→ **Work to be completed**
Locate each line in the records containing "blue". Copy it.

Source records
━━━━━━

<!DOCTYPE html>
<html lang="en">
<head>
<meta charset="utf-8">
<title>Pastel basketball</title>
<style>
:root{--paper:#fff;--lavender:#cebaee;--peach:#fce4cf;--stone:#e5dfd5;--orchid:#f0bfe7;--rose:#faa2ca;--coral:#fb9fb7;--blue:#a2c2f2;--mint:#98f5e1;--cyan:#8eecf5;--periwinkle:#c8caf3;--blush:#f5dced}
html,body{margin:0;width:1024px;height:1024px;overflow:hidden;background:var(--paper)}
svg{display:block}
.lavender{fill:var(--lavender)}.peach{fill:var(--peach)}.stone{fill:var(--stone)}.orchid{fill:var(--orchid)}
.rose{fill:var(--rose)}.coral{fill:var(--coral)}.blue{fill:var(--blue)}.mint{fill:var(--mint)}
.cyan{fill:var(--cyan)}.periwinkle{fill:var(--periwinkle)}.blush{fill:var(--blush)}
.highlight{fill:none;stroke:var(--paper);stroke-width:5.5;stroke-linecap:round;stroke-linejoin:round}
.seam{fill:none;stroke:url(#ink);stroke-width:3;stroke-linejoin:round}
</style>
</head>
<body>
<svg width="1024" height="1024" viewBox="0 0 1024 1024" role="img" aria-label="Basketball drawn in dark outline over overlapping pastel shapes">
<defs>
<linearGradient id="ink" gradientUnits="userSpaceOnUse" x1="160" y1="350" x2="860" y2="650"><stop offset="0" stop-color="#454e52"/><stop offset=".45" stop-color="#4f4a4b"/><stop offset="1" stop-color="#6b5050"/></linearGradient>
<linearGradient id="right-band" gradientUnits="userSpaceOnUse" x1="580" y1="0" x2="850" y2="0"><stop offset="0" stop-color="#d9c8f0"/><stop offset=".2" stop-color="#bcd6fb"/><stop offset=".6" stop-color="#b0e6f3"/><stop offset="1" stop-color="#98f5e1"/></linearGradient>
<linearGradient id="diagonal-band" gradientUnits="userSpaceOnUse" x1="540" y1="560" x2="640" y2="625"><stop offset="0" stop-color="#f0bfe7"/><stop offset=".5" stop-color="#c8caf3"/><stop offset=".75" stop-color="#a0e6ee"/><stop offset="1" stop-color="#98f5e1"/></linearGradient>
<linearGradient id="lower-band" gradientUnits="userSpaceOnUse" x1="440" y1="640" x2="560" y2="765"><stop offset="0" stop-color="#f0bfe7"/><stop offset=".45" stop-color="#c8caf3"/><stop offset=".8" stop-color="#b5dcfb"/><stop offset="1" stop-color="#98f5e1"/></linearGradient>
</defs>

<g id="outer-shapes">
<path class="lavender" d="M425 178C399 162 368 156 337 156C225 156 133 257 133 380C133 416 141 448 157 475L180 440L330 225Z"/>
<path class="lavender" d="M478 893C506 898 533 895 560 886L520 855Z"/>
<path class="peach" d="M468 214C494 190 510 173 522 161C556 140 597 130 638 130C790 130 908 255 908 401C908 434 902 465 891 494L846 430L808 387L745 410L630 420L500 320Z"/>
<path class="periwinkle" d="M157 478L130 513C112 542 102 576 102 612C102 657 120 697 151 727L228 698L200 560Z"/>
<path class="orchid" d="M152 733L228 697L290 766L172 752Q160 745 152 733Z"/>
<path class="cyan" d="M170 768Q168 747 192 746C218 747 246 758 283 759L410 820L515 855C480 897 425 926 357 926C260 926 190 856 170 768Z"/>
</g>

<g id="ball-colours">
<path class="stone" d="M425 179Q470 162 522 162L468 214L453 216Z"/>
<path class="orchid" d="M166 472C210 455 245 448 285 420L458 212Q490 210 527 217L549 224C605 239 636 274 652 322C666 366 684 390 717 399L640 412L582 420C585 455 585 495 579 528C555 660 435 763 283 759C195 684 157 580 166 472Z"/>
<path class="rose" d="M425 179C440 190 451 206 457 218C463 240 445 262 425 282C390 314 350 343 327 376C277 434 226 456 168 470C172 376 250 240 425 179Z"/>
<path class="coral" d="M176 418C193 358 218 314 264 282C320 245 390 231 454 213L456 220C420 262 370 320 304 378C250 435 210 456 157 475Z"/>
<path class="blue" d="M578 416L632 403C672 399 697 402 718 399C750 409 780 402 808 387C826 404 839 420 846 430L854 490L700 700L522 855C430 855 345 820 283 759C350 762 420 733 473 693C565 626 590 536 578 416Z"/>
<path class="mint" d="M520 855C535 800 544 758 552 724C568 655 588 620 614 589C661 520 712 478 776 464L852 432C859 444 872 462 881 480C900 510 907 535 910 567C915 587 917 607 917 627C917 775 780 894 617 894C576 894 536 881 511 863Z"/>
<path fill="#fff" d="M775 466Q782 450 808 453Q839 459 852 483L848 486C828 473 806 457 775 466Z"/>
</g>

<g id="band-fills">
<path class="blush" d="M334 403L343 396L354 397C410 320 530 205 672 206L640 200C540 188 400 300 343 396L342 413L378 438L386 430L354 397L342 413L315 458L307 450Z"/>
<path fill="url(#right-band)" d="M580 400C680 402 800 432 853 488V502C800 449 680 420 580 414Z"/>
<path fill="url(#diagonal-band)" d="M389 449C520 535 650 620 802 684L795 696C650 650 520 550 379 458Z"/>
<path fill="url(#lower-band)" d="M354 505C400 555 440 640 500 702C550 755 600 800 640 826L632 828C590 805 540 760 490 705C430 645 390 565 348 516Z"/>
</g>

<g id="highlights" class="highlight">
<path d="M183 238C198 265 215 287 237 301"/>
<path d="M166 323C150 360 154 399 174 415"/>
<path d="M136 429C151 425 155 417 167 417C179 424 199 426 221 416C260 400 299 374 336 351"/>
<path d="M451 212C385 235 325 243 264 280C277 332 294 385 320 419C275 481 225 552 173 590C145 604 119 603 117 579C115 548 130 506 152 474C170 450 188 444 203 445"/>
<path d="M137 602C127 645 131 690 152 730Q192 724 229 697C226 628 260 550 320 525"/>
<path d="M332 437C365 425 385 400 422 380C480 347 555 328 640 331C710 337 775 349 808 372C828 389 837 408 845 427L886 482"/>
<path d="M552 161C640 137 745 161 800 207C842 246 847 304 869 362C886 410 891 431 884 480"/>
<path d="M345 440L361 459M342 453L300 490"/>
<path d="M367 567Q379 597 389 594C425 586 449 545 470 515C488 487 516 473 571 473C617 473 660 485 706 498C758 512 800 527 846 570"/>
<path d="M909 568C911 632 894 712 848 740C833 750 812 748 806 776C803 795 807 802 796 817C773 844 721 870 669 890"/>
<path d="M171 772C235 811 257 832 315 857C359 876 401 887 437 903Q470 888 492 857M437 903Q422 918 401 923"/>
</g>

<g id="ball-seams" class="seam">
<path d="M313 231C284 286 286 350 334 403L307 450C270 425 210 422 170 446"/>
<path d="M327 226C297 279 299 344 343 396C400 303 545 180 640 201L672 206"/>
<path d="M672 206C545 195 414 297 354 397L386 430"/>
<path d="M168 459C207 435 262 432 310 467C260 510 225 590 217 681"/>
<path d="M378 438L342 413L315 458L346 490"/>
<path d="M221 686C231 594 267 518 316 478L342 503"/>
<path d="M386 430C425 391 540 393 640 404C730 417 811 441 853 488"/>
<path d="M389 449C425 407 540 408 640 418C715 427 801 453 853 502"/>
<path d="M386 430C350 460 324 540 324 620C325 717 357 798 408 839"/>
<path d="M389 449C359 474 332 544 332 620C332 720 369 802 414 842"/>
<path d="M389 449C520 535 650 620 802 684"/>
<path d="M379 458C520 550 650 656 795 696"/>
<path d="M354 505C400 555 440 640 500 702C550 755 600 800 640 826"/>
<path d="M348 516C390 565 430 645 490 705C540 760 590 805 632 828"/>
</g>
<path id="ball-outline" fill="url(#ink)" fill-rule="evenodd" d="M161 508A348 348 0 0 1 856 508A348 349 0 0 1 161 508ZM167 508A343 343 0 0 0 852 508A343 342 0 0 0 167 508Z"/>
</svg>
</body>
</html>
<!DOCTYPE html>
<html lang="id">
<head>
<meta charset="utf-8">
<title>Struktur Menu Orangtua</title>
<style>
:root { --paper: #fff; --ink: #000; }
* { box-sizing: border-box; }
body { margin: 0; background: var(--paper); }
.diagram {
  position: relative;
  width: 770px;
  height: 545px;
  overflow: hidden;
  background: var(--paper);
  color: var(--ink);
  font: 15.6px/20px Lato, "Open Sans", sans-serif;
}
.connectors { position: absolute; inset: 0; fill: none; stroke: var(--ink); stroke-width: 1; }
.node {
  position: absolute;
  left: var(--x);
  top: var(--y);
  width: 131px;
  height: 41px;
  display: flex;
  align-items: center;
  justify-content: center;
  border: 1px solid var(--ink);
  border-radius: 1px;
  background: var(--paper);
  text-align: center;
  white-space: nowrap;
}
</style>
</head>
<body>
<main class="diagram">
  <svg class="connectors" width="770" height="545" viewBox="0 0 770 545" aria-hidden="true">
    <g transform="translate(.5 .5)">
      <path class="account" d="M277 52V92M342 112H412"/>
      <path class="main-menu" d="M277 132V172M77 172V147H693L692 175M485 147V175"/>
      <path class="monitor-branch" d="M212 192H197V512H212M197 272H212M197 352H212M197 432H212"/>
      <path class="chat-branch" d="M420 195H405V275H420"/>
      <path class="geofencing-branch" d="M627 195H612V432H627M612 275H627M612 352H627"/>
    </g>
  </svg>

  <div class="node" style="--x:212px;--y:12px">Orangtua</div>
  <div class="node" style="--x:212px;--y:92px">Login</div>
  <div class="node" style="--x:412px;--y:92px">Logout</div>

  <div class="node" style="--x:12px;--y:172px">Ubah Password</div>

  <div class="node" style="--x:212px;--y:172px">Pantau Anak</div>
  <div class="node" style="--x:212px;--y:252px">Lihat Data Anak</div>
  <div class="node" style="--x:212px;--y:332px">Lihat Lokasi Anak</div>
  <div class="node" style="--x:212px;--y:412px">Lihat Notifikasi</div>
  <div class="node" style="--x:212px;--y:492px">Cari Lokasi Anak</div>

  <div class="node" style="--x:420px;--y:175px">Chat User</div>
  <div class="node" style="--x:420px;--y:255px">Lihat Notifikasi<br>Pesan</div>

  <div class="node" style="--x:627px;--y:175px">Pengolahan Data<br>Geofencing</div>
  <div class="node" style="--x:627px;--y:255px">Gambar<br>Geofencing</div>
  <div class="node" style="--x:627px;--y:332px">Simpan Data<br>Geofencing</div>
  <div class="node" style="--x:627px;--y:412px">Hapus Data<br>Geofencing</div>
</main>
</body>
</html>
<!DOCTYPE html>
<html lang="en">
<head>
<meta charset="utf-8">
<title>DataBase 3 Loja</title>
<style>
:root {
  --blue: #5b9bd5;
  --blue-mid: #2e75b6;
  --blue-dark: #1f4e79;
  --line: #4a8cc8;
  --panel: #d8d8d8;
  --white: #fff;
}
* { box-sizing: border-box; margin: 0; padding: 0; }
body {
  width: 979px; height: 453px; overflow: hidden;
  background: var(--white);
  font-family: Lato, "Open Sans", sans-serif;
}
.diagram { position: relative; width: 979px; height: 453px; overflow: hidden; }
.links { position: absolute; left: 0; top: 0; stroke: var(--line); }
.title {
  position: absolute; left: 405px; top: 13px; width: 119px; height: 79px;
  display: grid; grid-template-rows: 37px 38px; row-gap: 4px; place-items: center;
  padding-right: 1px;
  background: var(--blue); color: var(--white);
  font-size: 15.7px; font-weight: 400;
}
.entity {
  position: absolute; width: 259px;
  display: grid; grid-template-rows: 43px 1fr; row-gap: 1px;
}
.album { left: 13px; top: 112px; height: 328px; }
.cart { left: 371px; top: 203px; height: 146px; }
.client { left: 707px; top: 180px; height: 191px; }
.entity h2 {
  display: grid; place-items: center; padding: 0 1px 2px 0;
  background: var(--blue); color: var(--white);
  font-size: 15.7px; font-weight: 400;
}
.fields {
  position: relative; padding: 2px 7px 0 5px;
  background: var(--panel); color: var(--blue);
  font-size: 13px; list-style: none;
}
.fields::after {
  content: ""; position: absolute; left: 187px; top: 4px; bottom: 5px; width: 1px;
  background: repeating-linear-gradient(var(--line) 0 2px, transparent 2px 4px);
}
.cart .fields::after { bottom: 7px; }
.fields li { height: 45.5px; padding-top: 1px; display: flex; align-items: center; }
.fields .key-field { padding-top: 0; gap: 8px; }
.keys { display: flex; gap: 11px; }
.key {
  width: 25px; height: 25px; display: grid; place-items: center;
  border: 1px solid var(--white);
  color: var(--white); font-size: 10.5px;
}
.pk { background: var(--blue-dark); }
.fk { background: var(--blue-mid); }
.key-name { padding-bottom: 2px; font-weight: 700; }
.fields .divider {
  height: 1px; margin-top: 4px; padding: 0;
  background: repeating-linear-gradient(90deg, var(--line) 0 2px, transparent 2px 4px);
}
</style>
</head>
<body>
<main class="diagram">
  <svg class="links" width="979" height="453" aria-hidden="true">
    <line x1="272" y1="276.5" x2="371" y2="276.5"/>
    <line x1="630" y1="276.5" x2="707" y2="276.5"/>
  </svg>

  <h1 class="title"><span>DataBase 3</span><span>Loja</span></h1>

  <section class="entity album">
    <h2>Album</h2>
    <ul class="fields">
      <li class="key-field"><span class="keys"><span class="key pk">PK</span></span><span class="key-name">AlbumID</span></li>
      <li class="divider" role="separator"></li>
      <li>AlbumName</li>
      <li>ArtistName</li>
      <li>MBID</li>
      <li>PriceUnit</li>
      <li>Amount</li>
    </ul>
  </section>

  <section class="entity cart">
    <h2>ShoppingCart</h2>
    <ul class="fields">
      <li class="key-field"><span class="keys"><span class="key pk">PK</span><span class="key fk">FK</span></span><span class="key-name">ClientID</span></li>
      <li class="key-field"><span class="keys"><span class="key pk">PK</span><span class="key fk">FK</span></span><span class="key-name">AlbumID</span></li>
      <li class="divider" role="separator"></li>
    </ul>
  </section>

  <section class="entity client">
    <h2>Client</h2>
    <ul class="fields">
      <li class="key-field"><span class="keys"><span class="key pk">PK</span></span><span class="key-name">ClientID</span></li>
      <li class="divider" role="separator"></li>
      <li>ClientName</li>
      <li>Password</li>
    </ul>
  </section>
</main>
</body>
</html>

━━━━━━

→ **Output**
:root{--paper:#fff;--lavender:#cebaee;--peach:#fce4cf;--stone:#e5dfd5;--orchid:#f0bfe7;--rose:#faa2ca;--coral:#fb9fb7;--blue:#a2c2f2;--mint:#98f5e1;--cyan:#8eecf5;--periwinkle:#c8caf3;--blush:#f5dced}
.rose{fill:var(--rose)}.coral{fill:var(--coral)}.blue{fill:var(--blue)}.mint{fill:var(--mint)}
<path class="blue" d="M578 416L632 403C672 399 697 402 718 399C750 409 780 402 808 387C826 404 839 420 846 430L854 490L700 700L522 855C430 855 345 820 283 759C350 762 420 733 473 693C565 626 590 536 578 416Z"/>
  --blue: #5b9bd5;
  --blue-mid: #2e75b6;
  --blue-dark: #1f4e79;
  background: var(--blue); color: var(--white);
  background: var(--blue); color: var(--white);
  background: var(--panel); color: var(--blue);
.pk { background: var(--blue-dark); }
.fk { background: var(--blue-mid); }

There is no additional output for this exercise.